Portugal is a popular southern European travel destination for many reasons: its glorious beaches and historic cities attract tourists for short visits, while digital nomads, pensioners and remote workers like to stay for months especially during the winter in the country. Many people from central and northern Europe simply drive their motorhomes to the south coast where the climate is comfortable even in the winter. This may be changing because of a new law that prohibits campervans to park at many public car parks during the night.
The law that restricts parking has been in effect since 2021, and now, two years later, it seems that no solutions are provided for those thousands of travelers who have made the trip to Portugal from their home countries. We made a trip to Algarve in January 2023, and I can confirm that yes, there are a few camp sites and motorhome parks on the south coast where all vehicles are welcome, but even in January they tend to be fully booked. Thousands of travelers are left without legal choices for parking during the night.
German supermarket chain Lidl is an exception. It has reserved space for a few campervans at the car park of each grocery store on the south coast.
So, the situation is not exactly ideal both for local people and businesses who would like to earn something from visitors, and for travelers who would like to contribute to the local economy.
Large car parks in destinations like Sagres (in Algarve, south coast of Portugal) that earlier were available for campervans and motorhomes are now explicitly forbidden from parking during the night (10 pm – 8 am). That’s correct, even parking is prohibited. It means that large public car parks are completely empty during nights. Village residents and businesses are left empty handed. The money that visitors would spend, for instance, to dining or breakfast is not spent at all in the town. Perhaps that money is spent at a Lidl grocery store located in a nearby town.
I perfectly understand why a region wants to set rules for wild camping, and residents don’t necessarily want bus-size motorhomes to block their sea views. Solutions in other countries, such as in France and Spain are simple. Commercial caravan parks are easy to find practically everywhere, even on mountains. Villages and towns that want to attract visitors provide free parking for campervans at dedicated sites out of town center. Others collect a small fee for a 24 hour campervan parking ticket near the town center. In central France, we once stayed in a village car park that asked for a voluntary contribution from motorhomes. They got it.

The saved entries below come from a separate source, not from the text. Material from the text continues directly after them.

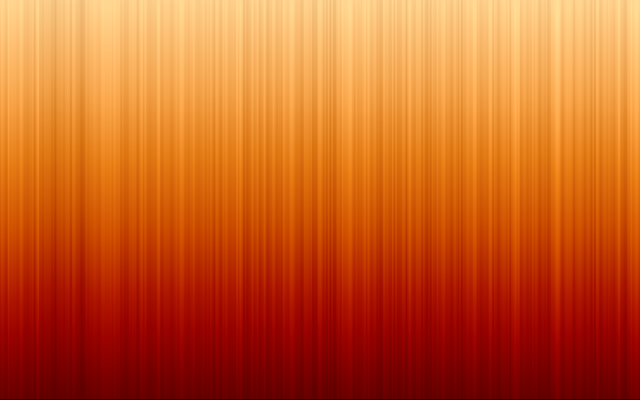
This background is drawn by a Shadertoy shader. Its source:

```glsl
// Warm vertical gradient, from dark red below to pale apricot above,
// brushed with fine vertical streaks. The streaks are layered 1D noise that
// shifts the gradient up or down and slightly changes its brightness.

#define FINE_STREAKS 370.0   // cells across the canvas width
#define MEDIUM_STREAKS 150.0
#define BROAD_STREAKS 24.0
#define STREAK_SHIFT 0.085   // gradient displacement, in canvas heights
#define STREAK_LIGHT 0.075   // relative brightness change
#define GLINT_X 0.212        // one brighter streak on the left
#define GLINT_WIDTH 0.0022
#define BASE_LINE 0.004      // height of the dark lower edge

const int STOPS = 9;
const float stopHeight[STOPS] = float[](
    0.0, 0.075, 0.18, 0.265, 0.44, 0.605, 0.77, 0.925, 1.0);
const vec3 stopColor[STOPS] = vec3[](
    vec3(0.39, 0.00, 0.00), vec3(0.48, 0.00, 0.00), vec3(0.60, 0.01, 0.00),
    vec3(0.67, 0.08, 0.00), vec3(0.80, 0.31, 0.00), vec3(0.89, 0.48, 0.08),
    vec3(0.96, 0.64, 0.29), vec3(0.99, 0.76, 0.47), vec3(1.00, 0.82, 0.55));

float hash(float n) {
    return fract(sin(n * 12.9898 + 4.137) * 43758.5453);
}

// Smooth 1D noise in the range -1 to 1
float noise(float x) {
    float cell = floor(x);
    float t = smoothstep(0.0, 1.0, x - cell);
    return 2.0 * mix(hash(cell), hash(cell + 1.0), t) - 1.0;
}

// Fine, medium and broad streaks, plus the bright glint
float streaks(float x) {
    float fine = noise(x * FINE_STREAKS);
    float medium = noise(x * MEDIUM_STREAKS + 517.0);
    float broad = noise(x * BROAD_STREAKS + 931.0);
    float offset = (x - GLINT_X) / GLINT_WIDTH;
    float glint = exp(-offset * offset);
    return 0.42 * fine + 0.30 * medium + 0.18 * broad + 0.5 * glint;
}

// Piecewise linear blend through the colour stops
vec3 gradient(float y) {
    vec3 color = stopColor[0];
    for (int i = 1; i < STOPS; i++) {
        float span = stopHeight[i] - stopHeight[i - 1];
        float t = clamp((y - stopHeight[i - 1]) / span, 0.0, 1.0);
        color = mix(color, stopColor[i], t);
    }
    return color;
}

void mainImage(out vec4 fragColor, in vec2 fragCoord) {
    vec2 uv = fragCoord / iResolution.xy;
    float streak = streaks(uv.x);

    // Streaks displace the gradient, less so near the upper and lower edges
    float reach = mix(0.5, 1.0, smoothstep(0.0, 0.3, uv.y));
    reach *= mix(1.0, 0.65, smoothstep(0.7, 1.0, uv.y));
    vec3 color = gradient(uv.y + STREAK_SHIFT * streak * reach);
    color *= 1.0 + STREAK_LIGHT * streak;

    // Dark lower edge
    color *= mix(0.55, 1.0, smoothstep(0.0, BASE_LINE, uv.y));
    fragColor = vec4(clamp(color, 0.0, 1.0), 1.0);
}
```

Should you drive your motorhome to Portugal? Yes, it is a marvelous destination. If you are used to driving around, exploring, and deciding on the fly where to stay a night, you need a new strategy. For traveling in Portugal, plan and reserve your stays before you go. Especially the south coast, the Algarve province, is a very popular winter destination for road travelers.